Among them was Aurelien, determined to have a good night despite the pain of returning to the scene of so much horror.
“It’s the first time I’ve been in a public space for a year. I haven’t been to the cinema, to a concert, I get my shopping delivered – I’ve always stayed at mine,” said Aurelien, who did not want to give his full name.
“Tonight I’m taking my life back like it was before. It’s a duty, there’s an obligation to be here – because there are 90 people who can’t come anymore,” he added, visibly moved, his hands trembling.
“It was very hard to be here at first, but now it’s going a bit better – I’m drinking my beer and I’m hoping to have a good time.” .
Sting also paid tribute to big names in the music world who died in the past year – “David Bowie, Prince, Lemmy from Motorhead, Glenn Fry and yesterday Leonard Cohen” as he launched into the song 50,000.
Georges Salines, who lost his 28-year-old daughter Lola at the Bataclan and was among more than 250 survivors and victims attending, said the concert was “almost a taking back of the space for music and fun from the forces of death”.
The wave of Islamic State group attacks profoundly shook France but Prime Minister Manuel Valls vowed Saturday that “Islamist terrorism” would be defeated once and for all.
“Terrorism will strike us again,” he warned.
“But we have in ourselves all the resources to resist and all the strength to beat it,” he added, as flowers and candles were left outside the Bataclan amid tight security.
On Sunday, the actual anniversary of the attacks, President Francois Hollande and Paris Mayor Anne Hidalgo will unveil plaques outside the Bataclan as well as the other locations that were targeted – the national stadium, restaurants and bars.
One year on, nine people out of the around 400 injured in the rampage are still in hospital.
France remains under a state of emergency, while terrorism and the role of Islam have emerged as key themes six months before presidential elections.
Sting’s hour-long concert sold out within minutes of going on sale Tuesday, with the singer donating the proceeds to two survivors’ charities.

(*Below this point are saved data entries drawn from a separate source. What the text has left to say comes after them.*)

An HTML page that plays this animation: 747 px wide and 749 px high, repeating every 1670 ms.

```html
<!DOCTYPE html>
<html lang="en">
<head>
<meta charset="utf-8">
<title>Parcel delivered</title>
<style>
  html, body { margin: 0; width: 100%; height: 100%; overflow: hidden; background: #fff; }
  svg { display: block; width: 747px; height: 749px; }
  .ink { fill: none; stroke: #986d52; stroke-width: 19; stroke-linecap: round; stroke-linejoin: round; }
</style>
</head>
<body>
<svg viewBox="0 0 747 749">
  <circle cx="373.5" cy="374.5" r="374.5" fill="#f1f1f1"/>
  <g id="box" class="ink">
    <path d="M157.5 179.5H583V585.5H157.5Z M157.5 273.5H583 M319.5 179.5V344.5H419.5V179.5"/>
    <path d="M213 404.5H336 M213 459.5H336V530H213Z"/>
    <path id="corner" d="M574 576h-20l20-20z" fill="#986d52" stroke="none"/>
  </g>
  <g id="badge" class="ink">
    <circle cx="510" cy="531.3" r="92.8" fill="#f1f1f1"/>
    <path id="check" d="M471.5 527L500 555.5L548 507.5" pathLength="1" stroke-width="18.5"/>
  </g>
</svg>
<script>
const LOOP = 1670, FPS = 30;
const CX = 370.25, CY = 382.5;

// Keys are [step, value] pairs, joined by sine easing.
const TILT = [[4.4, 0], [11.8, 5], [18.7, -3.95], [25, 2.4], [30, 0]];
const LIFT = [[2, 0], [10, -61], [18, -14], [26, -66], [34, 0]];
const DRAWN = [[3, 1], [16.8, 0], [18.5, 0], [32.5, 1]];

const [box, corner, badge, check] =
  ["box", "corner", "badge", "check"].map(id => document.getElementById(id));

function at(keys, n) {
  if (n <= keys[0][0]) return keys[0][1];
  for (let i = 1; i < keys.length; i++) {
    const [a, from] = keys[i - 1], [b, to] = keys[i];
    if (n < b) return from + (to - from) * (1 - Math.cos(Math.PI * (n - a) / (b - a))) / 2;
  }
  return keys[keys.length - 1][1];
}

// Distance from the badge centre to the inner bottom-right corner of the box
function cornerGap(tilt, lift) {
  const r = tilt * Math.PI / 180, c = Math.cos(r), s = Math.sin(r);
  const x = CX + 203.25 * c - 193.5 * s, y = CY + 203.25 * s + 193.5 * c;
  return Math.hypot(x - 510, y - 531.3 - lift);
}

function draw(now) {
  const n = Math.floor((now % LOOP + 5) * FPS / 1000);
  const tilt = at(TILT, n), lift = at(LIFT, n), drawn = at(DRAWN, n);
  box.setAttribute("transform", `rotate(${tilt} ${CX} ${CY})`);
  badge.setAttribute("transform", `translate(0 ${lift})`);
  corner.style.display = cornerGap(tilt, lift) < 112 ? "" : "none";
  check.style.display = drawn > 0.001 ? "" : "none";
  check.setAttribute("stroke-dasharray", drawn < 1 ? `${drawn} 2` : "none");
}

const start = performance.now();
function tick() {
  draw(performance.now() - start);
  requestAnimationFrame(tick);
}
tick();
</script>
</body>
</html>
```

While reopening the doors will mean reliving painful memories for many, Jules Frutos, who has co-run the venue for the last 12 years, told AFP: “We had to go on after such horror and not leave a mausoleum, a tomb.”
Since the attacks, the Bataclan’s owners have spent several million euros replacing its devastated interior with identical fittings, from the seats to the floorboards.
Families, psychologists and counsellors will be on hand to support survivors Saturday, organisers said.
The Bataclan has been a temple of rock music since the 1970s, drawing stars such as Lou Reed, The Clash, The Cure and Prince.
The venue will remain dark on the anniversary itself, before opening again on Wednesday for a series of concerts by British singer Pete Doherty, Senegalese star Youssou N’Dour and British 1960s star Marianne Faithfull.